Skip to comments.Scientists slice graphite into atom-thick sheets
Posted on 10/22/2004 12:09:03 AM PDT by Stoat
Scientists slice graphite into atom-thick sheets
Published Thursday 21st October 2004 23:29 GMT
An international team of scientists has made a new material just one atom thick, by extracting a single plane of carbon from a graphite crystal. Known as graphene, the new fabric effectively exists in just two dimensions, and could pave the way for computers built from single molecules.
In the latest edition of Science, published tomorrow, the scientists from Manchester University and Chernogolovka, Russia, explain that the atomic sheet is a fullerene molecule. Fullerenes are a class of carbon molecules discovered in the last twenty years. The first, the famous football-shaped Carbon-60 molecule, was named for architect Buckminster Fuller, because of its resemblance to his geodesic dome structures.
The sheet of atoms is highly flexible, stable and strong and demonstrates remarkable conductivity. Manchester Universitys Professor Andre Geim says that qualities like this have been found so far only in nanotubes. "As carbon nanotubes are basically made from rolled-up narrow stripes of graphene, any of the thousands of applications currently considered for nanotubes renowned for their unique properties can also apply to graphene itself," he said.
Although the samples they have studied are mere microns across, the researchers found that the electrons will travel across the material without scattering over submicron distances ideal for building very fast switching transistors.
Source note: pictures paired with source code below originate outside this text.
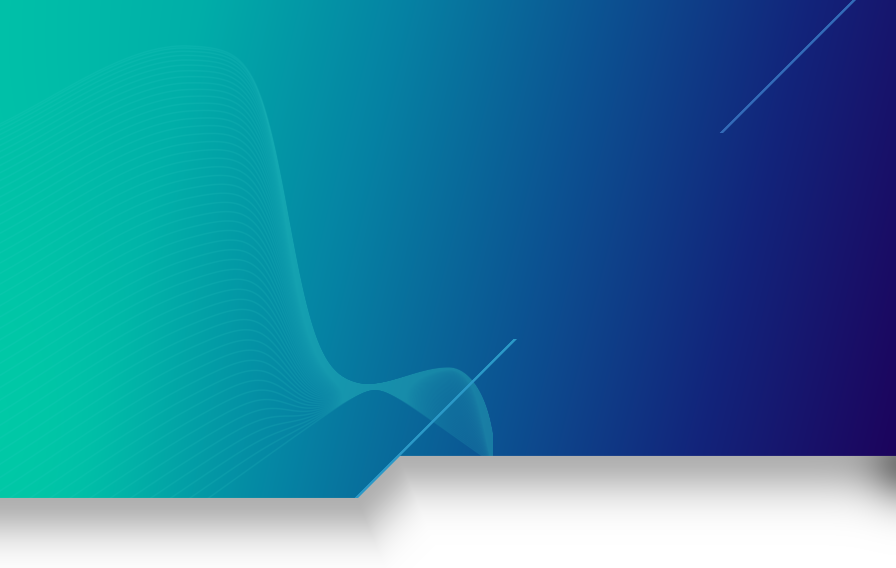
Reproduce this background procedurally as a WebGL 2 fragment shader.

```glsl
#version 300 es
precision highp float;
// Teal to indigo panel with a stepped lower edge, a mesh of wave lines and a soft shadow on white.
uniform vec2 u_resolution;
out vec4 fragColor;

vec3 panelGradient(float t) {
    vec3 stops[6] = vec3[6](
        vec3(0.0, 0.75, 0.66), vec3(0.0, 0.68, 0.66), vec3(0.02, 0.51, 0.64),
        vec3(0.045, 0.32, 0.57), vec3(0.07, 0.14, 0.48), vec3(0.11, 0.01, 0.36));
    vec3 color = stops[0];
    for (int i = 1; i < 6; i++) {
        color = mix(color, stops[i], clamp(t * 5.0 - float(i - 1), 0.0, 1.0));
    }
    return color;
}

// Outer contour: hump, steep fall, then a rounded bulb
float upperWave(float x) {
    float hump = 0.26 - 0.18 * smoothstep(-0.15, 0.33, x);
    float fall = 0.603 / (1.0 + exp(-36.0 * (x - 0.507)));
    float bulb = clamp((x - 0.79) / 0.078, 0.0, 1.0);
    return hump + fall - 0.035 * smoothstep(0.63, 0.79, x)
        + 0.155 * (1.0 - sqrt(1.0 - bulb * bulb));
}

// Inner contour: a soft valley that crosses the outer one
float lowerWave(float x) {
    float side = 0.72 * (x - 0.66);
    return 0.665 + sqrt(side * side + 0.0004);
}

// Coverage of the lines blended between both contours
float waveMesh(vec2 p, float pixel) {
    if (p.x > 0.868) return 0.0;
    vec2 height = vec2(upperWave(p.x), lowerWave(p.x));
    float stepX = 0.001;
    vec2 slope = (height - vec2(upperWave(p.x - stepX), lowerWave(p.x - stepX))) / stepX;
    float coverage = 0.0;
    for (int i = 0; i < 50; i++) {
        float k = pow(float(i) / 49.0, 1.4);
        float bend = mix(slope.x, slope.y, k);
        float d = abs(p.y - mix(height.x, height.y, k)) / sqrt(1.0 + bend * bend);
        coverage += 1.0 - smoothstep(0.0, 0.0008 + pixel, d);
    }
    return min(0.15 * coverage, 0.34);
}

void main() {
    // Units of canvas height, measured down from the top
    vec2 p = vec2(gl_FragCoord.x, u_resolution.y - gl_FragCoord.y) / u_resolution.y;
    float pixel = 1.0 / u_resolution.y;
    float diagonal = (p.x + p.y - 1.504) * 0.7071;
    float panelDist = min(p.y - 0.8025, max(p.y - 0.8765, diagonal));

    // White ground with the panel shadow and a darker right corner
    float shade = 0.31 * exp(-pow(max(panelDist, 0.0) / 0.07, 2.0));
    vec2 corner = (p - vec2(1.6, 0.83)) / 0.065;
    shade += 0.28 * exp(-dot(corner, corner));
    vec3 ground = vec3(1.0 - shade);

    // Panel with a green glow at the left
    vec3 panel = panelGradient((p.x + 0.25 * p.y) / 1.78);
    vec2 glow = (p - vec2(0.0, 0.75)) / vec2(0.25, 0.5);
    panel = mix(panel, vec3(0.0, 0.8, 0.65), 0.85 * exp(-dot(glow, glow)));
    panel = mix(panel, vec3(0.2, 0.8, 0.78), waveMesh(p, pixel));

    vec3 color = mix(panel, ground, smoothstep(-0.5 * pixel, 0.5 * pixel, panelDist));

    // Two strokes along the same diagonal, cut level at their ends
    float stroke = 1.0 - smoothstep(0.0022 - 0.5 * pixel, 0.0022 + 0.5 * pixel, abs(diagonal));
    float lowStroke = step(0.597, p.y) * step(p.y, 0.8765);
    float highStroke = step(p.y, 0.235);
    color = mix(color, vec3(0.17, 0.6, 0.78), stroke * lowStroke);
    color = mix(color, vec3(0.2, 0.42, 0.72), stroke * highStroke);

    fragColor = vec4(color, 1.0);
}
```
The researchers have even managed to demonstrate an ambipolar field effect transistor (a transistor commonly used to amplify a weak signal, such as a wireless signal) that works under ambient conditions.
Geim adds that there is some way to go still before the material can legitimately be considered the next big thing. Currently, the samples are tens of microns across, but for real engineering, the scientist says wafers will need to be a few inches in size.
However, Dr. Novoselov, Geims counterpart at Chernogolovka, is optimistic: "Only ten years ago carbon nanotubes were less than a micron long. Now, scientists can make nanotubes several centimetres long, and similar progress can reasonably be expected for carbon nanofabric too."
No matter what the article says, Al Gore invented this.
I did that in my kitchen last week, without bragging about it.
Well, that's just fine.
before or after you built the atom smasher from washing machine parts?
So, back-engineered alien UFO technology surfaces again!
Seriously, if they can figure out how to bond this (...is it warpable, can it be woven instead of just bonding to a substrate?), then perhaps we can start to look seriously at the Space Elevator. Now starting THAT project would be a worthy goal for W in his second term.
That would sure make the keyboard impossible to use.
You just have to develop liiiiitle tiiiiiny fingertips.
Re: ambipolar field effect transistor qualities
S. J. Tans, R. M. Verschueren, and C. Dekker, Room temperature tran-sistor based on a single carbon nanotube, Nature, vol. 393, pp. 4952,1998.
I don't think the response to terrorism is to stop progress. Perhaps such a target would be exactly what they'd want to hit, but we Americans don't stop living just because they'd want to kill us, do we?
Some folks think there were three.
I could do the same thing with a number 3 pencil...
Boy, that could cause a really nasty "paper cut".
Sounds like we're approaching ET cleverness in such constructions.
I think one or more of the filmy, foily artifacts from more than a crash or there was analyzed to find an odd mix of elements bonded together in a mystifying layering wherein each element was only an atom or so thick in it's layer.
My Grandma could do this with a roast.
Then we're in agreement. I thought you were implying we shouldn't build it because they'd target it. Actually, it might be tasty bait to lure the rodents out!
What, make it tough and char it to carbon?
Old technology... fast food restaurants have been doing this with cheese and bacon for decades.
Thin yes, 2 dimensions only....I think not.
Key word is "effectively."
When I first read it, I also scoffed at it being typical 21st century hyperbole... but then, reading on, I realized the statement was meant to describe an actual characteristic of the material. In some ways, it behaves as if there's no third dimension, and thereby reduces losses in that dimension.
Disclaimer: Opinions posted on Free Republic are those of the individual posters and do not necessarily represent the opinion of Free Republic or its management. All materials posted herein are protected by copyright law and the exemption for fair use of copyrighted works.